Gold vs silver: Gold wins, much like chocolate

Gold vs. silver: which should you focus on? They're both great; but in the end, gold's the better choice.

The thing is, gold has most of that and more. It doesn’t tarnish, either. But it also has advantages that go beyond the cosmetic, so in this article, I’ll lay out a few reasons why, if given a choice, you should buy gold rather than silver.

Silver and Gold, Silver and Gold

Like Yukon Cornelius from Rudolph the Red-Nosed Reindeer, most precious metals fans love both silver and gold. But let’s get real here. At its height, silver maxed out at about $54 per ounce, back in 1979/1980 when the Hunts (illegally) tried to corner the market.

It tumbled down to almost nothing thereafter and stayed in the $5-10 range for decades before climbing again in recent years. At the beginning of 2012, it brings about $30 per ounce, and has been bouncing between $25 and $40 for a year.

The Problem

I believe in silver; and, as I’ve made plain, I simply like it. But precious metals investors can’t let emotions get in their way when it comes to making money. Aside from the price per ounce, there’s the volatility issue.

Advocates — including me — have pointed out that in the last couple of years, the value of silver has climbed much faster than gold’s. That’s true. But in general, silver’s spot price seems to be more uncertain than gold; the price dips seem less predictable, the drops steeper, and the price takes longer to recover.

That’s assuming it does recover. It still hasn’t returned to anywhere near its recent height of $48.48 in late April 2011. In fact, it’s pretty much back where it was this time last year, showing a moribund return overall. Sad, but true.

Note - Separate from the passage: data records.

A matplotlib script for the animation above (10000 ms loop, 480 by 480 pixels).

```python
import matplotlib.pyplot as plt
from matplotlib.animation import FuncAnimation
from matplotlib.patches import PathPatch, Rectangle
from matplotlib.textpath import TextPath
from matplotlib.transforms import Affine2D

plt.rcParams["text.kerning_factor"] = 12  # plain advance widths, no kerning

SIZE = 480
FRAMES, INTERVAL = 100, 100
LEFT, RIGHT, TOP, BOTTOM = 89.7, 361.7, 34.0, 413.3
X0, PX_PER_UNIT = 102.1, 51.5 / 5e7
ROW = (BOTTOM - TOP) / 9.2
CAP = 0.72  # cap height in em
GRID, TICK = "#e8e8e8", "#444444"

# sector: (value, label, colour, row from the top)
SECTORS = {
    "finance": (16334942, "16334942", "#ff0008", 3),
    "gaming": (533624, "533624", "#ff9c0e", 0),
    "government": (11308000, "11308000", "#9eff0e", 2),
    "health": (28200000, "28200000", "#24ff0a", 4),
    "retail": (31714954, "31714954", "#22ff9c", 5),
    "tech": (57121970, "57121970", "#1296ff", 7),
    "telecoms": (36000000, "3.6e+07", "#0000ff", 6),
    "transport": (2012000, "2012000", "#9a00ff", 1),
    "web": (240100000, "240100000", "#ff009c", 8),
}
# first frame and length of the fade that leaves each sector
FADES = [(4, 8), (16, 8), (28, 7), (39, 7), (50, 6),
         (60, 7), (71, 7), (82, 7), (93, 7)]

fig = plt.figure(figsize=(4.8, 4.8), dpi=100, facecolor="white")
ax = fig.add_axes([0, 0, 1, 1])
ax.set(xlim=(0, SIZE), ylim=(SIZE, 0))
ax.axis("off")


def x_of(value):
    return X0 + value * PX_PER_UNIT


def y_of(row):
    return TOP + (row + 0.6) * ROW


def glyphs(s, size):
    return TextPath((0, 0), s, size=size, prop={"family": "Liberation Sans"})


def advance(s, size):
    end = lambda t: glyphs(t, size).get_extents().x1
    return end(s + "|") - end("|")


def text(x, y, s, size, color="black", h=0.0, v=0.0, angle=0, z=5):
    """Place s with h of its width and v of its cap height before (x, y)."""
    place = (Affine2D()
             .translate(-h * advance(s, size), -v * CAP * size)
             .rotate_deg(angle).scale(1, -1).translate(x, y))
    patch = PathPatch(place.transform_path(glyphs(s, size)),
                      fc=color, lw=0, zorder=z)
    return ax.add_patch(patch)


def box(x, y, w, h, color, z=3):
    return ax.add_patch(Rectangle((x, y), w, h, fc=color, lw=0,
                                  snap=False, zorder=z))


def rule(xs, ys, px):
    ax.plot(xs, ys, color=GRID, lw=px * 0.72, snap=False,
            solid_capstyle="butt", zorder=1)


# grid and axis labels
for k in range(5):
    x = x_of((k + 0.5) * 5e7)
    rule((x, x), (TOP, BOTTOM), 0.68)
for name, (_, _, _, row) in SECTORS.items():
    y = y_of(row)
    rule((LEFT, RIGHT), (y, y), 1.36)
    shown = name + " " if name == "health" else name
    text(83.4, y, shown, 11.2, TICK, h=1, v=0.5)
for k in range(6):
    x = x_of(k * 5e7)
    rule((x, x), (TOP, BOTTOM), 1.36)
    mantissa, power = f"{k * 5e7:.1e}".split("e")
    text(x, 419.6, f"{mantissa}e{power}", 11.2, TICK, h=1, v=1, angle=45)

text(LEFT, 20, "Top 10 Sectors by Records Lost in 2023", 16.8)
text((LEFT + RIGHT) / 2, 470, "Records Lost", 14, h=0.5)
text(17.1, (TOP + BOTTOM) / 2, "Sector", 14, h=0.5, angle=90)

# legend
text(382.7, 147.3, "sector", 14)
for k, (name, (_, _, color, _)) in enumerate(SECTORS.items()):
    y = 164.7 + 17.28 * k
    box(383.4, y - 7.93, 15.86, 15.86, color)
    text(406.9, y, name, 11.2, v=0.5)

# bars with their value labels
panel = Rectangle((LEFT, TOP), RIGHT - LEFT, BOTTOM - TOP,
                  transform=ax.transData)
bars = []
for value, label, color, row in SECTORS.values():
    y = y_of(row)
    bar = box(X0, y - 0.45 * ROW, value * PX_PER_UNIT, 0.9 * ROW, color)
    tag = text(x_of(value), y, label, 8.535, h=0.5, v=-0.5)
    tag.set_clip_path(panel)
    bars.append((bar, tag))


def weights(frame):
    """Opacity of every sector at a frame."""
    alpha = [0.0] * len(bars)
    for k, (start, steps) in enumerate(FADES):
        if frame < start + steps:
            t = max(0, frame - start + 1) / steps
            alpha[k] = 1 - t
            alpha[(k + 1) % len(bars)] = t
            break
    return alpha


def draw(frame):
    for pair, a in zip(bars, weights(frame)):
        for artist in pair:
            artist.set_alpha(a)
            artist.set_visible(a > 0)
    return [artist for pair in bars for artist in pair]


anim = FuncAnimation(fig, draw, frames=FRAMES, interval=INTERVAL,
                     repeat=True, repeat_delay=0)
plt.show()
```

On the Other Hand…

Gold displays its own volatility, and there’s no denying that sometimes the variations can be rather extreme, at least in terms of dollar amounts. Gold bounced between about $1,400 and $1,900 throughout 2011, and as the year ended, was just a bit over $1,600.

That’s not nearly as nice as its historical high back in August and September, but it’s still a solid growth of over $200, or about 14-15%. Gold’s done about that well annually for the past decade or so, which is something silver can’t claim.

And though there have clearly been some big dips, historically, gold tends to recover fairly quickly.

More Reasons for Going Gold

Want some practical reasons to invest in gold over silver? Okay, how about this: there’s about seven times more gold than silver in circulation. It’s simply easier for us to find and invest in.

This is ironic, since silver is about 17 times more common than gold — at least in terms of quantities available in the Earth’s crust. But most people are more interested in gold, and it’s often easier to refine than silver. Plus, we actually consume silver in industry; mostly, gold just piles up.

On top of all that, gold offers more concentrated wealth than silver. Depending on the prices of the two metals at any particular time, gold tends to be worth 50-60 times more than silver per ounce. In many ways, this is the trump card, because gold gives you more bang for your buck.

So I say, if given the choice of gold vs. silver, go for the mellow yellow every time.